Evangelism looks different depending on who you ask. But Christians probably agree that, in principle, evangelism should involve both words and actions that glorify God and point to the Gospel. And sometimes, no matter what you do, it doesn’t seem effective. Connie Kendall definitely experiences that feeling in this episode. After recently becoming a Christian, she is ready to obey the Great Commission and tell people about Jesus. But when she and her friend Robert hand out pamphlets in the park, they have little success. Does that mean Gospel Tracts don’t work? This episode sends a mixed message about that. On the one hand almost everyone refuses the tracts, but on the other hand Whit tells Connie that handing out this kind of information to people is a good witness. His only suggestion at this point is for her to be more polite to people. That’s an interesting piece of advice, but it isn’t too profound, is it? It’s pretty basic stuff. Whit could have suggested that Connie perform acts of service to help her community instead of being a nuisance to her neighbors, but that would have been rude for Whit to say. And you can’t have two people who work in customer service acting rudely. And come to think of it, maybe that was Connie’s problem. She was treating people like customers and so they ignored what she was selling. Needless to say, this was a boring scene and Whit’s commentary didn’t add much of anything.
At least the episode gets more interesting from there because then it enters the wonderful territory of legal ambiguity. Leaving pamphlets on park benches or stuffing them into books at the store are definitely questionable practices. What did Robert and Connie think would happen when they did that? When they inevitably make the bookstore owner mad and he kicks them out, Robert cries persecution and compares the experience to the Christians being eaten by lions in the coliseum. What a coincidence when I was just talking about playing the victim for my previous review and now the topic shows up again. It’s totally inappropriate to see this as persecution and even more so to compare it to martyrdom. If you didn’t like the character of Robert already, this is the moment where he becomes impossible to root for. At this point I’m sure many in the audience were hoping Connie would escape his clutches and find a new friend to witness with. But no, Connie stoops even lower when she covers her mom’s car with Christian bumper stickers. Not only does the car not belong to Connie, but her mom isn’t even a Christian. This is definitely a lapse in Connie’s judgment and it’s hard to imagine her character being so insensitive.

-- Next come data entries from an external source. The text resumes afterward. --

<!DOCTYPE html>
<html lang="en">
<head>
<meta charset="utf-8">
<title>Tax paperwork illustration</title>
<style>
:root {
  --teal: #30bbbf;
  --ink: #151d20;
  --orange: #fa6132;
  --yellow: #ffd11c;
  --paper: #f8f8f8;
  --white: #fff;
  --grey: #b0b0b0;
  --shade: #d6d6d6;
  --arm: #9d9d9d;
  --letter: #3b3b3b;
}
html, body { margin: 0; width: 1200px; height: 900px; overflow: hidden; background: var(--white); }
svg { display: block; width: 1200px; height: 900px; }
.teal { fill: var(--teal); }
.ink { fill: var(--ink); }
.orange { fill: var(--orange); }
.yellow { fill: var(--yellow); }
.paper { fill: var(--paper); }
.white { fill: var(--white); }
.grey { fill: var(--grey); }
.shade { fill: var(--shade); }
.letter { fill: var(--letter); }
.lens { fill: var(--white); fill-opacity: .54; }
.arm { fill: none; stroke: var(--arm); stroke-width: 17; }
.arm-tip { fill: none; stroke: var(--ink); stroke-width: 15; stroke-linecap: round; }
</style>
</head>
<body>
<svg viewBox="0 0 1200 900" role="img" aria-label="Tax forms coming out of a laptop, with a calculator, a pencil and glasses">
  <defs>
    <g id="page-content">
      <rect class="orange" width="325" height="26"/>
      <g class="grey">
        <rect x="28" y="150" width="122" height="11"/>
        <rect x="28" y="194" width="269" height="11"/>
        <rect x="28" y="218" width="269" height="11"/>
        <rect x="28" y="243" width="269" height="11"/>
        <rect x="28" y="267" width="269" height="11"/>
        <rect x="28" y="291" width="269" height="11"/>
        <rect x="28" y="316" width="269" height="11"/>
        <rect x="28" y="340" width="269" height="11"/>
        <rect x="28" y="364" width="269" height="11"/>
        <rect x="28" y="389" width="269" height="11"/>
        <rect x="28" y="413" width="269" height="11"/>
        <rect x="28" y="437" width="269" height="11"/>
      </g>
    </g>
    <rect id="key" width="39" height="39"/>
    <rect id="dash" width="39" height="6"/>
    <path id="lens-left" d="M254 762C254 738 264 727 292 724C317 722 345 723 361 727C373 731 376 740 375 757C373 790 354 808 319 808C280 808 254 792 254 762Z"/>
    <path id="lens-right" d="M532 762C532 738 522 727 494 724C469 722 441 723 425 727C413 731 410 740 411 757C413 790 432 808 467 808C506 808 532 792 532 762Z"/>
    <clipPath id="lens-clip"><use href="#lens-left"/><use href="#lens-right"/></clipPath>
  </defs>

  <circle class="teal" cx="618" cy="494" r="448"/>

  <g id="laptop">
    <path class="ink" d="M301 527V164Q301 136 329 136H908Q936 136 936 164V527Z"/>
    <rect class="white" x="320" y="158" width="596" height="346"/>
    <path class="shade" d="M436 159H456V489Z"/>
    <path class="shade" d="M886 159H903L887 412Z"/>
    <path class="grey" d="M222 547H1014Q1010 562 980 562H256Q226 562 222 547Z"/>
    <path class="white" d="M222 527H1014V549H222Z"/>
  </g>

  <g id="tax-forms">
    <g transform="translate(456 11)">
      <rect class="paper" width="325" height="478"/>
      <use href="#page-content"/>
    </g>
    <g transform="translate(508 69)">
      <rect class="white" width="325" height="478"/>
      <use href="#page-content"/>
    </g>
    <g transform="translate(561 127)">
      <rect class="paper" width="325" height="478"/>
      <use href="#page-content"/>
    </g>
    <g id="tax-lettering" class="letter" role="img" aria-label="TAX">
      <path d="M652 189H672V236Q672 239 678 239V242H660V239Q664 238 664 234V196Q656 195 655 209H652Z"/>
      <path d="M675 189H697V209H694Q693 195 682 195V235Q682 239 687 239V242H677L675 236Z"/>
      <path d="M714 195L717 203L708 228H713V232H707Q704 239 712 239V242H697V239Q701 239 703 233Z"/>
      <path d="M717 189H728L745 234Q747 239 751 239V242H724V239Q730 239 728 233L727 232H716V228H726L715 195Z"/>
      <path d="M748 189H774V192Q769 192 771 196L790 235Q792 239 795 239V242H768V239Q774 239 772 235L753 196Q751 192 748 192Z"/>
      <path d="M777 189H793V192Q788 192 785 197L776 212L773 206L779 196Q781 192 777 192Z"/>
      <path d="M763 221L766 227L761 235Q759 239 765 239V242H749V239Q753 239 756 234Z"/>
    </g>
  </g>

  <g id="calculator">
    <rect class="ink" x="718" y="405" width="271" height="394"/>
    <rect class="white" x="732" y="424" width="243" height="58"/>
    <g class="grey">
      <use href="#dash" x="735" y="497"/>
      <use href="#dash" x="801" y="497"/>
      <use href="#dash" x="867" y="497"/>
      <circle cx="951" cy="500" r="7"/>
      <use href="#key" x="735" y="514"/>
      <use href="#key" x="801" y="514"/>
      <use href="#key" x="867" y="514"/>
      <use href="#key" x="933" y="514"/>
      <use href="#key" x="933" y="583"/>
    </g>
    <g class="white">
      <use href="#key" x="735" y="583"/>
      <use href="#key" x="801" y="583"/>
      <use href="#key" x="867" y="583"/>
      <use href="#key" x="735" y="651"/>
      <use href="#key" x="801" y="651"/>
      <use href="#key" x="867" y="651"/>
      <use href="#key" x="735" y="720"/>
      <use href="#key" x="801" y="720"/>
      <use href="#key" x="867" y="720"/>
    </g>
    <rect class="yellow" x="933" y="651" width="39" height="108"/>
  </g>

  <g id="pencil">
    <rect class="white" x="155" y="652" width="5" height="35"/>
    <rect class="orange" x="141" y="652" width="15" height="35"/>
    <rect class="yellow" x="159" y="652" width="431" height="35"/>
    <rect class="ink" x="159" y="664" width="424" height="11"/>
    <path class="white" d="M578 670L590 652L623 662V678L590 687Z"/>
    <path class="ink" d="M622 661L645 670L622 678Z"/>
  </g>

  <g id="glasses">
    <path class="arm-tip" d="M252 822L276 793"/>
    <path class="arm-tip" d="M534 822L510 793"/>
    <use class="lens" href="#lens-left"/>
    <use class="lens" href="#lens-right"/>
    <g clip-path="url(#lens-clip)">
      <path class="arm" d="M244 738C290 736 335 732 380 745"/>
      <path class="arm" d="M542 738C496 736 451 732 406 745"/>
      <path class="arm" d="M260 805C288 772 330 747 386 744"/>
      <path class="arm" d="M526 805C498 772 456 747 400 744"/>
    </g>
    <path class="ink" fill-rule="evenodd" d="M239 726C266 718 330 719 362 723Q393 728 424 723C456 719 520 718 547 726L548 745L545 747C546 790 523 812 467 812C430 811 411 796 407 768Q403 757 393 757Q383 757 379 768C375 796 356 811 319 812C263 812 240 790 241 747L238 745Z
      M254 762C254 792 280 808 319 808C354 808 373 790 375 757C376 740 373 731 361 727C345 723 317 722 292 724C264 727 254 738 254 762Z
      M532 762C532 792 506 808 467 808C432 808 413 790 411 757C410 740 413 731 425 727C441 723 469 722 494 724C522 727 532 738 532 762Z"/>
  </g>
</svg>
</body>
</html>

I actually liked the part where Connie witnessed to her classmates at school. First of all, Robert wasn’t in that scene, so it’s automatically a highlight of the episode. And sure, it was humiliating for Connie when everyone laughed at her, but it showed for the first time that Connie really does care about her fellow students enough to put herself in that vulnerable position. It was difficult but she found the words to talk about Jesus and the salvation He offers. Handing out pamphlets to total strangers is one thing, but it seems to me that it takes more courage to share the Gospel with people you know and see almost every day. And if nothing else, maybe this scene will help prepare younger listeners for high school. It’s a place where kids often tease each other to the point of bullying, but it isn’t a place to be afraid of. It can be an opportunity to meet new people from different upbringings and share your testimony. The only thing cringe worthy about this scene was the 1980’s-style vernacular that the high school kids were using. This unfortunately dates the show but at least we can be thankful that AIO is a radio show and not a TV show, otherwise we’d have to deal with their hair and clothing styles as well.
When you consider Connie’s faith journey, her eventual conversion to Christianity is understandable because we are able to see the steps she took during her time in Odyssey and at Whit’s End to come to that decision. When Connie finally did accept Christ, it was a joyful and meaningful moment. But with Cheryl McCormick it’s different. This is Cheryl’s very first episode, so it’s not nearly as meaningful to the audience to hear her become a Christian since we don’t even know her. To be honest it seems like a cheap move to throw her in at the end of the album to prove a point instead of developing her into a proper character first. And it’s not like this album wasn’t planned out in advance. It was designed to teach the fundamentals of Christianity. This episode would have worked better if Cheryl had appeared alongside Connie in previous shows on this album. Overall, I think this episode took a balanced approach to evangelism, acknowledging the importance of displaying Christ’s love both through what you say and how you act. But as a conclusion to the album, there should have been a greater effort to polish it up. It ranged from boring parts to the aggravating parts with the character Robert. This episode gets 3 out of 5 stars.